The cost, power consumption, and size of cable modems have dropped steadily as integration and manufacturing processes have improved. However, the familiar, bulky, metal-can tuner that houses the sensitive, RF mixed-signal components has stubbornly refused to fall in line—until now.
In an announcement that leapfrogs the competition, Conexant Systems, Newport Beach, Calif., has introduced the first single-chip, all-silicon, cable-modem tuner. Designated the Info-Surge CN2811, the device accepts RF signals ranging from 44 to 870 MHz, and converts them to IF signals at 36 or 44 MHz. All that's required for a complete tuner solution is the addition of a pre-amp, automatic gain control, filters, and external tank circuits.
The CN2811 supports all popular cable-modem industry standards, including Cable Television Laboratories Inc. (CableLabs), the Data Over Cable Service Interface Specification (DOCSIS) 1.0/1.1, and others established by the EuroDOCSIS, Digital Video Broadcast (DVB), and Digital Audio Visual Council (DAVIC) organizations. The chip uses mainstream bipolar processes; incorporates a component-efficient, double-conversion architecture; and weighs in with a power consumption of under 1.5 W.
Conexant is a key player in the digital modem and set-top-box arena. Its announcement simply emphasizes the fact that the 2811 wasn't developed in a vacuum. The device is designed to interface directly to the analog-to-digital-converter input of the company's previously announced CN9414 single-chip cable modem.

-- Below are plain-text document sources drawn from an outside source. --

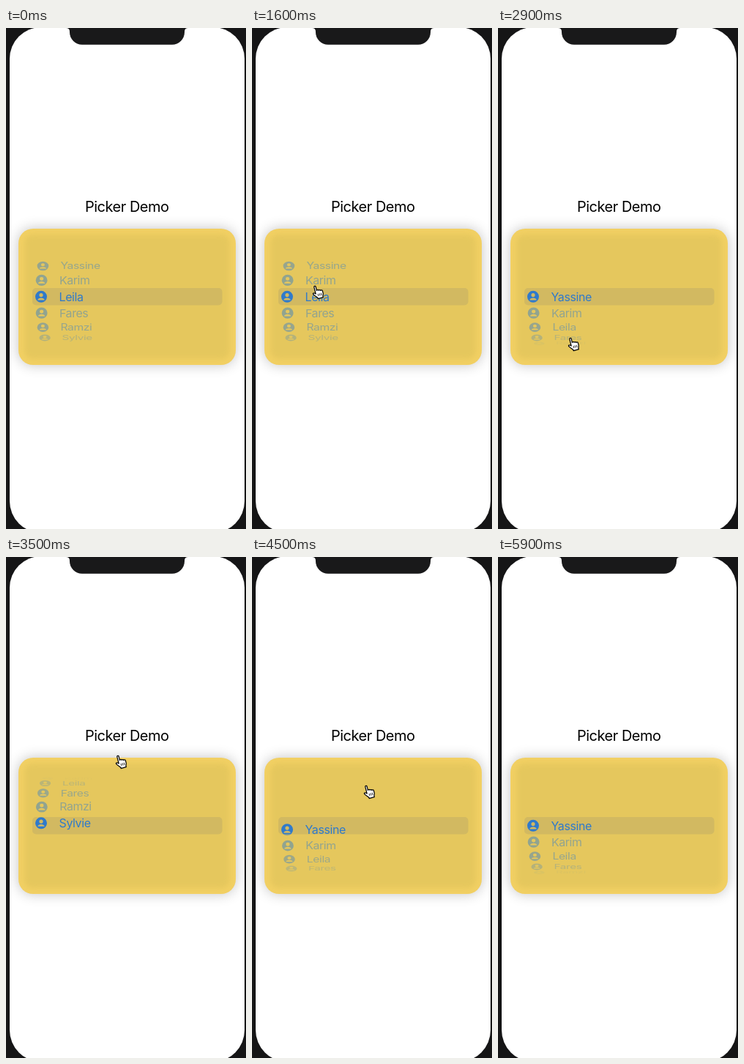
Recreate the animation shown at these times as an HTML page with a canvas. Size 328x684 px, loop 6300 ms.

```html
<!DOCTYPE html>
<html lang="en">
<head>
<meta charset="utf-8">
<title>Picker Demo</title>
<style>
  html, body { margin: 0; width: 100%; height: 100%; overflow: hidden; background: #151516; }
  canvas { display: block; width: 328px; height: 684px; }
</style>
</head>
<body>
<canvas></canvas>
<script>
const WIDTH = 328, HEIGHT = 684, LOOP = 6300, STEP = 100;
const NAMES = ['Yassine', 'Karim', 'Leila', 'Fares', 'Ramzi', 'Sylvie'];
const BLUE = '#2f7acb';
const BAR = [36, 355, 259.5, 23.5];
const WHEEL = { x: 165.5, y: 366.8, radius: 72, depth: 670, step: 18.2 * Math.PI / 180 };

const FLICKS = [
  { start: 1600, from: 2, to: 0, damping: 2.8 },
  { start: 2900, from: 0, to: 5, damping: 5.8 },
  { start: 4000, from: 5, to: 0, damping: 5.8 }
];

// Places where the pointer turns: [time, x, y]
const TURNS = [
  [500, 310, 486], [1500, 90, 361], [1600, 90, 361], [2000, 104, 520], [2300, 104, 511],
  [2900, 103, 432], [3200, 148, 222], [3500, 157, 280], [3900, 159, 273],
  [4200, 166, 408], [4500, 160, 321], [4900, 320, 214]
];

const hand = new Path2D('M5 1.5C5 .3 7.2 .3 7.2 1.5V6.5C8 5.8 9.4 6 9.6 7C10.6 6.4 11.8 6.8 12 7.8' +
  'C13 7.3 14.2 7.9 14.2 9V11.5C14.2 13.5 13 14.5 13 16V17H6.2V16C5 14.3 3 12.5 2 10.5' +
  'C1 9 2.6 8.3 3.6 9.2L5 10.5Z');
const knuckles = new Path2D('M7.6 11V14M9.6 11V14M11.6 11V14');

const person = new Path2D();
person.arc(0, 0, 8, 0, 7);
person.moveTo(2.6, -2.2);
person.arc(0, -2.2, 2.6, 0, 7);
person.addPath(new Path2D('M-4.8 4.6C-4.2 .6 4.2 .6 4.8 4.6Z'));

const canvas = document.querySelector('canvas');
const ctx = canvas.getContext('2d');
const ratio = window.devicePixelRatio || 1;
canvas.width = WIDTH * ratio;
canvas.height = HEIGHT * ratio;
ctx.scale(ratio, ratio);

// Each flick swings past its row once and then rests on it.
function scrollAt(time) {
  const flick = FLICKS.findLast(({ start }) => time >= start);
  if (!flick) return FLICKS[0].from;
  const seconds = (time - flick.start) / 1000;
  if (seconds >= .9) return flick.to;
  const swing = Math.exp(-flick.damping * seconds) * Math.cos(seconds / .6 * Math.PI);
  return flick.to + (flick.from - flick.to) * swing;
}

function pointerAt(time) {
  const next = TURNS.findIndex(turn => turn[0] > time);
  if (next < 1) return null;
  const [start, x0, y0] = TURNS[next - 1], [end, x1, y1] = TURNS[next];
  const part = (time - start) / (end - start);
  const ease = part * part * (3 - 2 * part);
  return [x0 + (x1 - x0) * ease, y0 + (y1 - y0) * ease];
}

function box(color, x, y, w, h, radius) {
  ctx.fillStyle = color;
  ctx.beginPath();
  ctx.roundRect(x, y, w, h, radius);
  ctx.fill();
}

function text(label, x, y, size, spacing) {
  ctx.font = `${size}px Inter, sans-serif`;
  ctx.letterSpacing = spacing + 'px';
  ctx.fillText(label, x, y);
}

function drawPhone() {
  box('#151516', 0, 0, WIDTH, HEIGHT, 0);
  box('#fff', 5, -1, 321, 690, 43);
  box('#19191a', 87, -20, 157, 42.8, 17);
  ctx.fill(new Path2D('M82 0Q87 0 87 5V0ZM249 0Q244 0 244 5V0Z'));
  ctx.fillStyle = '#000';
  text('Picker Demo', 108, 250.5, 20, -.5);
}

function drawCard() {
  ctx.save();
  ctx.shadowColor = 'rgba(0,0,0,.24)';
  ctx.shadowBlur = 18 * ratio;
  box('#f2d063', 17, 274, 297, 186, 20);
  ctx.restore();
  ctx.save();
  ctx.filter = `blur(${3.5 * ratio}px)`;
  box('#e5c75d', 25, 282, 281, 170, 12);
  ctx.restore();
  box('#d2b961', ...BAR, 5);
}

function drawRows(scroll, selected) {
  ctx.save();
  ctx.beginPath();
  if (!selected) ctx.rect(0, 0, WIDTH, HEIGHT);
  ctx.rect(...BAR);
  ctx.clip('evenodd');
  ctx.fillStyle = BLUE;
  NAMES.forEach((name, i) => {
    const angle = (i - scroll) * WHEEL.step;
    const facing = Math.cos(angle);
    const fade = Math.min(1, 1.6 * facing - .35);
    if (Math.abs(angle) > 1.5 || fade <= 0) return;
    const scale = 1 / (1 + WHEEL.radius * (1 - facing) / WHEEL.depth);
    ctx.save();
    ctx.globalAlpha = selected ? 1 : .46 * fade;
    ctx.translate(WHEEL.x, WHEEL.y + WHEEL.radius * Math.sin(angle) * scale);
    ctx.scale(scale, scale * facing);
    ctx.translate(-WHEEL.x, 0);
    text(name, 72.5, 5.7, 16, -.4);
    ctx.translate(48, 0);
    ctx.fill(person, 'evenodd');
    ctx.restore();
  });
  ctx.restore();
}

function drawPointer(x, y) {
  ctx.save();
  ctx.translate(x, y);
  ctx.rotate(-.25);
  ctx.scale(1.08, 1.08);
  ctx.translate(-8, -9.3);
  ctx.fillStyle = '#fff';
  ctx.strokeStyle = '#000';
  ctx.lineJoin = 'round';
  ctx.lineWidth = 1.15;
  ctx.fill(hand);
  ctx.stroke(hand);
  ctx.lineWidth = .7;
  ctx.stroke(knuckles);
  ctx.restore();
}

function draw(now) {
  const time = Math.floor(now % LOOP / STEP) * STEP;
  const scroll = scrollAt(time);
  const pointer = pointerAt(time);
  drawPhone();
  drawCard();
  drawRows(scroll, false);
  drawRows(scroll, true);
  if (pointer) drawPointer(...pointer);
}

function loop() {
  draw(performance.now());
  requestAnimationFrame(loop);
}
loop();
</script>
</body>
</html>
```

Together, the duo forms a comprehensive system solution for subscriber cable-modem products that manufacturers can software-upgrade to support all popular worldwide standards.
In support of this effort, the company also has released a cable-modem reference design, the CN9420CM. It includes all necessary silicon and software to create a complete subscriber modem that can support all popular worldwide standards. A vital component of the design, based on the CN9414 modem, is the inclusion of application software above the TCP/IP stack. This allows for registration, authentication, software downloading, and other functions.
Discussing the CN9414, Scott Keller of Conexant says, "Other companies did just the MAC and PHY layers and called it a single-chip cable modem. We did that, but included host processing (a 200-MIPS ARM processor) and a complete Ethernet transceiver—all on one chip."
Though Conexant is the first to make an official announcement, its main competitor, Broadcom Corp., Irvine, Calif., is likely to speed up its announcement of a single-chip tuner. Details were vague at press time (the next issue will have the full story), but the all-CMOS chip will use a triple-conversion architecture, with the tank circuits on board.
The CN2811 comes in a 48-pin, thermally enhanced, TQFP (ETQFP). Pricing, which includes the CN9414 cable modem, is $40 each per 10,000. Samples are available now, with production due by the second quarter of this year. The CN9420CM reference-design kit is priced at $50,000.
Conexant Systems Inc., 4311 Jamboree Rd., Newport Beach, CA 92660; (800) 854-8099; Internet: www.conexant.com.